[Saved entries]
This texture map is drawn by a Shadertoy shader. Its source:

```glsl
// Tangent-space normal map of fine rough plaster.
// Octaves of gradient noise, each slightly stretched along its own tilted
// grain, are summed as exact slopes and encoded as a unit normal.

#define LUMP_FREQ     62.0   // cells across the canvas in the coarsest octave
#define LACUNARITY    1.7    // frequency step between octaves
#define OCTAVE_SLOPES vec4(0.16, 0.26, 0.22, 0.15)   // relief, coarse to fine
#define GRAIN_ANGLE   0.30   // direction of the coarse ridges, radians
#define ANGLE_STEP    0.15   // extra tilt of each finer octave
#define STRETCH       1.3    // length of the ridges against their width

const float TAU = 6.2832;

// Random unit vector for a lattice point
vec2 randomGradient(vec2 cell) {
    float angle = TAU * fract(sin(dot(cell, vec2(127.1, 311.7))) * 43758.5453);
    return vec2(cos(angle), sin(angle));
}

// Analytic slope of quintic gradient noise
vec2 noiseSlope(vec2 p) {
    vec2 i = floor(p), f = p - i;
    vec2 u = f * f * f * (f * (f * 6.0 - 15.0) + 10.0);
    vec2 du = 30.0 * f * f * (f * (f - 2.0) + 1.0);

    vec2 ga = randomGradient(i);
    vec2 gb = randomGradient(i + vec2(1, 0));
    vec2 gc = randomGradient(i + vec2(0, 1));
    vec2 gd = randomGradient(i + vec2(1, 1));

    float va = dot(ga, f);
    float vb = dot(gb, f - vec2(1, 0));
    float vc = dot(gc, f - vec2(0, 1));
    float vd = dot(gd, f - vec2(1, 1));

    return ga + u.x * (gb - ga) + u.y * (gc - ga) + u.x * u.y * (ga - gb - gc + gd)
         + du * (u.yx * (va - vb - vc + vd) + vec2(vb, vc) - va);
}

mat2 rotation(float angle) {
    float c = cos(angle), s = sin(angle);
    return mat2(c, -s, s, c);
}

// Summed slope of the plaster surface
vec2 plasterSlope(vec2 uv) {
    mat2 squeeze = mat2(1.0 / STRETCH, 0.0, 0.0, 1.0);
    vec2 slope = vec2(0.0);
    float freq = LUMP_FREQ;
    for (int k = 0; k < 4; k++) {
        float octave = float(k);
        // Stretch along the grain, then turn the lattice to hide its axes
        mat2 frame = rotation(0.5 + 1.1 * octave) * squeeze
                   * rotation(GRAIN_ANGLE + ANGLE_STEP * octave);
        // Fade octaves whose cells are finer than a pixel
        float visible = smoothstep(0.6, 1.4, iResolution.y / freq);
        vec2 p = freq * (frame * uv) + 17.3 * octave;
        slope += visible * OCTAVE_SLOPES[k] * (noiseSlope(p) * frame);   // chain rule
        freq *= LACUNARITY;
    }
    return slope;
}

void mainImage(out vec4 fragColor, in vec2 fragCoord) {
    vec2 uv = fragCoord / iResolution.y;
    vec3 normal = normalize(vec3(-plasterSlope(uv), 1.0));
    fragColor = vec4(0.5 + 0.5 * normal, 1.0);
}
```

THE PROBLEM: Print the entire set of records again, exactly.

TASK ANSWER:
This texture map is drawn by a Shadertoy shader. Its source:

```glsl
// Tangent-space normal map of fine rough plaster.
// Octaves of gradient noise, each slightly stretched along its own tilted
// grain, are summed as exact slopes and encoded as a unit normal.

#define LUMP_FREQ     62.0   // cells across the canvas in the coarsest octave
#define LACUNARITY    1.7    // frequency step between octaves
#define OCTAVE_SLOPES vec4(0.16, 0.26, 0.22, 0.15)   // relief, coarse to fine
#define GRAIN_ANGLE   0.30   // direction of the coarse ridges, radians
#define ANGLE_STEP    0.15   // extra tilt of each finer octave
#define STRETCH       1.3    // length of the ridges against their width

const float TAU = 6.2832;

// Random unit vector for a lattice point
vec2 randomGradient(vec2 cell) {
    float angle = TAU * fract(sin(dot(cell, vec2(127.1, 311.7))) * 43758.5453);
    return vec2(cos(angle), sin(angle));
}

// Analytic slope of quintic gradient noise
vec2 noiseSlope(vec2 p) {
    vec2 i = floor(p), f = p - i;
    vec2 u = f * f * f * (f * (f * 6.0 - 15.0) + 10.0);
    vec2 du = 30.0 * f * f * (f * (f - 2.0) + 1.0);

    vec2 ga = randomGradient(i);
    vec2 gb = randomGradient(i + vec2(1, 0));
    vec2 gc = randomGradient(i + vec2(0, 1));
    vec2 gd = randomGradient(i + vec2(1, 1));

    float va = dot(ga, f);
    float vb = dot(gb, f - vec2(1, 0));
    float vc = dot(gc, f - vec2(0, 1));
    float vd = dot(gd, f - vec2(1, 1));

    return ga + u.x * (gb - ga) + u.y * (gc - ga) + u.x * u.y * (ga - gb - gc + gd)
         + du * (u.yx * (va - vb - vc + vd) + vec2(vb, vc) - va);
}

mat2 rotation(float angle) {
    float c = cos(angle), s = sin(angle);
    return mat2(c, -s, s, c);
}

// Summed slope of the plaster surface
vec2 plasterSlope(vec2 uv) {
    mat2 squeeze = mat2(1.0 / STRETCH, 0.0, 0.0, 1.0);
    vec2 slope = vec2(0.0);
    float freq = LUMP_FREQ;
    for (int k = 0; k < 4; k++) {
        float octave = float(k);
        // Stretch along the grain, then turn the lattice to hide its axes
        mat2 frame = rotation(0.5 + 1.1 * octave) * squeeze
                   * rotation(GRAIN_ANGLE + ANGLE_STEP * octave);
        // Fade octaves whose cells are finer than a pixel
        float visible = smoothstep(0.6, 1.4, iResolution.y / freq);
        vec2 p = freq * (frame * uv) + 17.3 * octave;
        slope += visible * OCTAVE_SLOPES[k] * (noiseSlope(p) * frame);   // chain rule
        freq *= LACUNARITY;
    }
    return slope;
}

void mainImage(out vec4 fragColor, in vec2 fragCoord) {
    vec2 uv = fragCoord / iResolution.y;
    vec3 normal = normalize(vec3(-plasterSlope(uv), 1.0));
    fragColor = vec4(0.5 + 0.5 * normal, 1.0);
}
```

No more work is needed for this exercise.